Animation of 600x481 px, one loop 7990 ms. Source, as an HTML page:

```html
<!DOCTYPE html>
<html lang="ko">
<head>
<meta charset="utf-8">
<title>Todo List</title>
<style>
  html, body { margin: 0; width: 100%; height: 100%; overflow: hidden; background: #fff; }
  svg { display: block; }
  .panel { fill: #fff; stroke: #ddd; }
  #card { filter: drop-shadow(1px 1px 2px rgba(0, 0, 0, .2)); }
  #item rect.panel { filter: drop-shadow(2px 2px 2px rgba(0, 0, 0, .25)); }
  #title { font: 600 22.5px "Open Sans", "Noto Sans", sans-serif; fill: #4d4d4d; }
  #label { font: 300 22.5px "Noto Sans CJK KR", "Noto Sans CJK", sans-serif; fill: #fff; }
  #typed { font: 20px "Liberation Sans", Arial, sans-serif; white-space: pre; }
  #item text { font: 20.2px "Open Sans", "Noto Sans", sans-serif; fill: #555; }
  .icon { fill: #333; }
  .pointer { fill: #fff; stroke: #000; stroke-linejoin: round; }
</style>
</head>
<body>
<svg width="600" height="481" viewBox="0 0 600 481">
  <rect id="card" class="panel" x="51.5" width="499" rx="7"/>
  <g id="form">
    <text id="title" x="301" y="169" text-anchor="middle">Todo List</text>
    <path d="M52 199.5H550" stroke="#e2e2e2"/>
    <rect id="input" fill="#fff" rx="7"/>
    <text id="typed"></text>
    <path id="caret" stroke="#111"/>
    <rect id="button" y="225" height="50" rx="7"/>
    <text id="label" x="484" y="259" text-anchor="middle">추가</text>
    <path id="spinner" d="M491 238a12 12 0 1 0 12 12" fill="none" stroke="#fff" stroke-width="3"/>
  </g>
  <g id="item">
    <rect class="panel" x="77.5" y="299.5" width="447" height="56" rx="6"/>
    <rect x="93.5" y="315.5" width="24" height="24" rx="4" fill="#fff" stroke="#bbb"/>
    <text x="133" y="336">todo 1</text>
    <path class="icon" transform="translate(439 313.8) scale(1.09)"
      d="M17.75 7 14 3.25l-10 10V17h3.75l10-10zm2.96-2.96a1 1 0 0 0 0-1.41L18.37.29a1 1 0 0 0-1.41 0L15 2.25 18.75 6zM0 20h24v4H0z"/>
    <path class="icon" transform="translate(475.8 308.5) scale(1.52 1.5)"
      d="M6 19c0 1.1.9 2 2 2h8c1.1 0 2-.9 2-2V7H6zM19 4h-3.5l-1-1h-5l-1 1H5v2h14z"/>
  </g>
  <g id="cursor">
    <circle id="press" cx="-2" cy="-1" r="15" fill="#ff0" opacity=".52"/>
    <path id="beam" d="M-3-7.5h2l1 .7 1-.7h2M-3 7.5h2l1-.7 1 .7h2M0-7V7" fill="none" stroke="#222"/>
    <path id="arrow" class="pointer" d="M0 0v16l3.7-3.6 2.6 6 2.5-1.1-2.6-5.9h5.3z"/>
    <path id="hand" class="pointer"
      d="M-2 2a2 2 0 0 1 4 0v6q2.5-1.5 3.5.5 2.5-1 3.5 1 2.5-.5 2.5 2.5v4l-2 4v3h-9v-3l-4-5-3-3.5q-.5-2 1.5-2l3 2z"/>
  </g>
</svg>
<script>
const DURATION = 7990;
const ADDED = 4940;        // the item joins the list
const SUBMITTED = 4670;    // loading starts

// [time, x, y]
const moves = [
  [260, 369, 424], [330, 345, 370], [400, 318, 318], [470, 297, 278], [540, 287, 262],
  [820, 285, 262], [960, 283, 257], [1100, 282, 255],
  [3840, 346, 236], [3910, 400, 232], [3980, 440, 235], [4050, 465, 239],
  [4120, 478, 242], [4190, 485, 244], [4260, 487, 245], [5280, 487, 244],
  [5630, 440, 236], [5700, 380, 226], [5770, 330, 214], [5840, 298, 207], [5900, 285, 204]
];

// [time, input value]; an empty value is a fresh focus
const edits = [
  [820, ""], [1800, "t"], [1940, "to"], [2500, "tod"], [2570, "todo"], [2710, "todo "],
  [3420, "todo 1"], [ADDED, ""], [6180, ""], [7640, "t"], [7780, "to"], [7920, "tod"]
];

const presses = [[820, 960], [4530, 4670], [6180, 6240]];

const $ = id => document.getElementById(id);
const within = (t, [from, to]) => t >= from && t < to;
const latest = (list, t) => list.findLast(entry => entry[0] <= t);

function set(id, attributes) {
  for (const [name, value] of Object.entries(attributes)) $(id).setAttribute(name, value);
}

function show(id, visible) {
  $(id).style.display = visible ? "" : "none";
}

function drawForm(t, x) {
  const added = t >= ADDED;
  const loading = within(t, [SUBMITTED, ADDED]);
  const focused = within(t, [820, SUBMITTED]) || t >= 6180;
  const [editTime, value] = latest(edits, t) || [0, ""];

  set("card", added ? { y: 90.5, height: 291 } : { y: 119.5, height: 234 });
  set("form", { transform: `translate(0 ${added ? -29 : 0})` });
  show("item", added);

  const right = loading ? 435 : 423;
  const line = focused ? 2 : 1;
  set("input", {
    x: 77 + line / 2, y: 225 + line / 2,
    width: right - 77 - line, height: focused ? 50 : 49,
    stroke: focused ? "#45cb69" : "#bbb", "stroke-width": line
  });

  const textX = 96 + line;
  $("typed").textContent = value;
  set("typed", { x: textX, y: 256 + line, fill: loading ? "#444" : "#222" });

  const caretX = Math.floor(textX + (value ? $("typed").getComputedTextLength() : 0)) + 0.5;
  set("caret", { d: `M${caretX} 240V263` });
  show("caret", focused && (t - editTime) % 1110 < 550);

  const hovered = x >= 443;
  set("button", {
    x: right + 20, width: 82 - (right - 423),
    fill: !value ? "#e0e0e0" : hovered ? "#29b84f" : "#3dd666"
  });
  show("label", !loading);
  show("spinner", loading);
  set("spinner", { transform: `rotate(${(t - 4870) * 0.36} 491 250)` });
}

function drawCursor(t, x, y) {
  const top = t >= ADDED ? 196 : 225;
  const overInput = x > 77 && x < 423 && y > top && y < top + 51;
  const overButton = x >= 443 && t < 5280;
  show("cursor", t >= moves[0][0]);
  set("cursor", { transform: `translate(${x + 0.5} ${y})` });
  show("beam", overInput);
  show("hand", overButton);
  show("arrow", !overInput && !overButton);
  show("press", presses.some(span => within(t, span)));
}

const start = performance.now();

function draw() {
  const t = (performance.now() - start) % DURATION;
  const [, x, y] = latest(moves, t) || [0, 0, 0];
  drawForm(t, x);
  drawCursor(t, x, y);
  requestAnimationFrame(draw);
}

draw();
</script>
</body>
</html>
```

***

## PROBLEM DETAILS
Repeat the data in full. Alter nothing.

## SOLVED PROBLEM
Animation of 600x481 px, one loop 7990 ms. Source, as an HTML page:

```html
<!DOCTYPE html>
<html lang="ko">
<head>
<meta charset="utf-8">
<title>Todo List</title>
<style>
  html, body { margin: 0; width: 100%; height: 100%; overflow: hidden; background: #fff; }
  svg { display: block; }
  .panel { fill: #fff; stroke: #ddd; }
  #card { filter: drop-shadow(1px 1px 2px rgba(0, 0, 0, .2)); }
  #item rect.panel { filter: drop-shadow(2px 2px 2px rgba(0, 0, 0, .25)); }
  #title { font: 600 22.5px "Open Sans", "Noto Sans", sans-serif; fill: #4d4d4d; }
  #label { font: 300 22.5px "Noto Sans CJK KR", "Noto Sans CJK", sans-serif; fill: #fff; }
  #typed { font: 20px "Liberation Sans", Arial, sans-serif; white-space: pre; }
  #item text { font: 20.2px "Open Sans", "Noto Sans", sans-serif; fill: #555; }
  .icon { fill: #333; }
  .pointer { fill: #fff; stroke: #000; stroke-linejoin: round; }
</style>
</head>
<body>
<svg width="600" height="481" viewBox="0 0 600 481">
  <rect id="card" class="panel" x="51.5" width="499" rx="7"/>
  <g id="form">
    <text id="title" x="301" y="169" text-anchor="middle">Todo List</text>
    <path d="M52 199.5H550" stroke="#e2e2e2"/>
    <rect id="input" fill="#fff" rx="7"/>
    <text id="typed"></text>
    <path id="caret" stroke="#111"/>
    <rect id="button" y="225" height="50" rx="7"/>
    <text id="label" x="484" y="259" text-anchor="middle">추가</text>
    <path id="spinner" d="M491 238a12 12 0 1 0 12 12" fill="none" stroke="#fff" stroke-width="3"/>
  </g>
  <g id="item">
    <rect class="panel" x="77.5" y="299.5" width="447" height="56" rx="6"/>
    <rect x="93.5" y="315.5" width="24" height="24" rx="4" fill="#fff" stroke="#bbb"/>
    <text x="133" y="336">todo 1</text>
    <path class="icon" transform="translate(439 313.8) scale(1.09)"
      d="M17.75 7 14 3.25l-10 10V17h3.75l10-10zm2.96-2.96a1 1 0 0 0 0-1.41L18.37.29a1 1 0 0 0-1.41 0L15 2.25 18.75 6zM0 20h24v4H0z"/>
    <path class="icon" transform="translate(475.8 308.5) scale(1.52 1.5)"
      d="M6 19c0 1.1.9 2 2 2h8c1.1 0 2-.9 2-2V7H6zM19 4h-3.5l-1-1h-5l-1 1H5v2h14z"/>
  </g>
  <g id="cursor">
    <circle id="press" cx="-2" cy="-1" r="15" fill="#ff0" opacity=".52"/>
    <path id="beam" d="M-3-7.5h2l1 .7 1-.7h2M-3 7.5h2l1-.7 1 .7h2M0-7V7" fill="none" stroke="#222"/>
    <path id="arrow" class="pointer" d="M0 0v16l3.7-3.6 2.6 6 2.5-1.1-2.6-5.9h5.3z"/>
    <path id="hand" class="pointer"
      d="M-2 2a2 2 0 0 1 4 0v6q2.5-1.5 3.5.5 2.5-1 3.5 1 2.5-.5 2.5 2.5v4l-2 4v3h-9v-3l-4-5-3-3.5q-.5-2 1.5-2l3 2z"/>
  </g>
</svg>
<script>
const DURATION = 7990;
const ADDED = 4940;        // the item joins the list
const SUBMITTED = 4670;    // loading starts

// [time, x, y]
const moves = [
  [260, 369, 424], [330, 345, 370], [400, 318, 318], [470, 297, 278], [540, 287, 262],
  [820, 285, 262], [960, 283, 257], [1100, 282, 255],
  [3840, 346, 236], [3910, 400, 232], [3980, 440, 235], [4050, 465, 239],
  [4120, 478, 242], [4190, 485, 244], [4260, 487, 245], [5280, 487, 244],
  [5630, 440, 236], [5700, 380, 226], [5770, 330, 214], [5840, 298, 207], [5900, 285, 204]
];

// [time, input value]; an empty value is a fresh focus
const edits = [
  [820, ""], [1800, "t"], [1940, "to"], [2500, "tod"], [2570, "todo"], [2710, "todo "],
  [3420, "todo 1"], [ADDED, ""], [6180, ""], [7640, "t"], [7780, "to"], [7920, "tod"]
];

const presses = [[820, 960], [4530, 4670], [6180, 6240]];

const $ = id => document.getElementById(id);
const within = (t, [from, to]) => t >= from && t < to;
const latest = (list, t) => list.findLast(entry => entry[0] <= t);

function set(id, attributes) {
  for (const [name, value] of Object.entries(attributes)) $(id).setAttribute(name, value);
}

function show(id, visible) {
  $(id).style.display = visible ? "" : "none";
}

function drawForm(t, x) {
  const added = t >= ADDED;
  const loading = within(t, [SUBMITTED, ADDED]);
  const focused = within(t, [820, SUBMITTED]) || t >= 6180;
  const [editTime, value] = latest(edits, t) || [0, ""];

  set("card", added ? { y: 90.5, height: 291 } : { y: 119.5, height: 234 });
  set("form", { transform: `translate(0 ${added ? -29 : 0})` });
  show("item", added);

  const right = loading ? 435 : 423;
  const line = focused ? 2 : 1;
  set("input", {
    x: 77 + line / 2, y: 225 + line / 2,
    width: right - 77 - line, height: focused ? 50 : 49,
    stroke: focused ? "#45cb69" : "#bbb", "stroke-width": line
  });

  const textX = 96 + line;
  $("typed").textContent = value;
  set("typed", { x: textX, y: 256 + line, fill: loading ? "#444" : "#222" });

  const caretX = Math.floor(textX + (value ? $("typed").getComputedTextLength() : 0)) + 0.5;
  set("caret", { d: `M${caretX} 240V263` });
  show("caret", focused && (t - editTime) % 1110 < 550);

  const hovered = x >= 443;
  set("button", {
    x: right + 20, width: 82 - (right - 423),
    fill: !value ? "#e0e0e0" : hovered ? "#29b84f" : "#3dd666"
  });
  show("label", !loading);
  show("spinner", loading);
  set("spinner", { transform: `rotate(${(t - 4870) * 0.36} 491 250)` });
}

function drawCursor(t, x, y) {
  const top = t >= ADDED ? 196 : 225;
  const overInput = x > 77 && x < 423 && y > top && y < top + 51;
  const overButton = x >= 443 && t < 5280;
  show("cursor", t >= moves[0][0]);
  set("cursor", { transform: `translate(${x + 0.5} ${y})` });
  show("beam", overInput);
  show("hand", overButton);
  show("arrow", !overInput && !overButton);
  show("press", presses.some(span => within(t, span)));
}

const start = performance.now();

function draw() {
  const t = (performance.now() - start) % DURATION;
  const [, x, y] = latest(moves, t) || [0, 0, 0];
  drawForm(t, x);
  drawCursor(t, x, y);
  requestAnimationFrame(draw);
}

draw();
</script>
</body>
</html>
```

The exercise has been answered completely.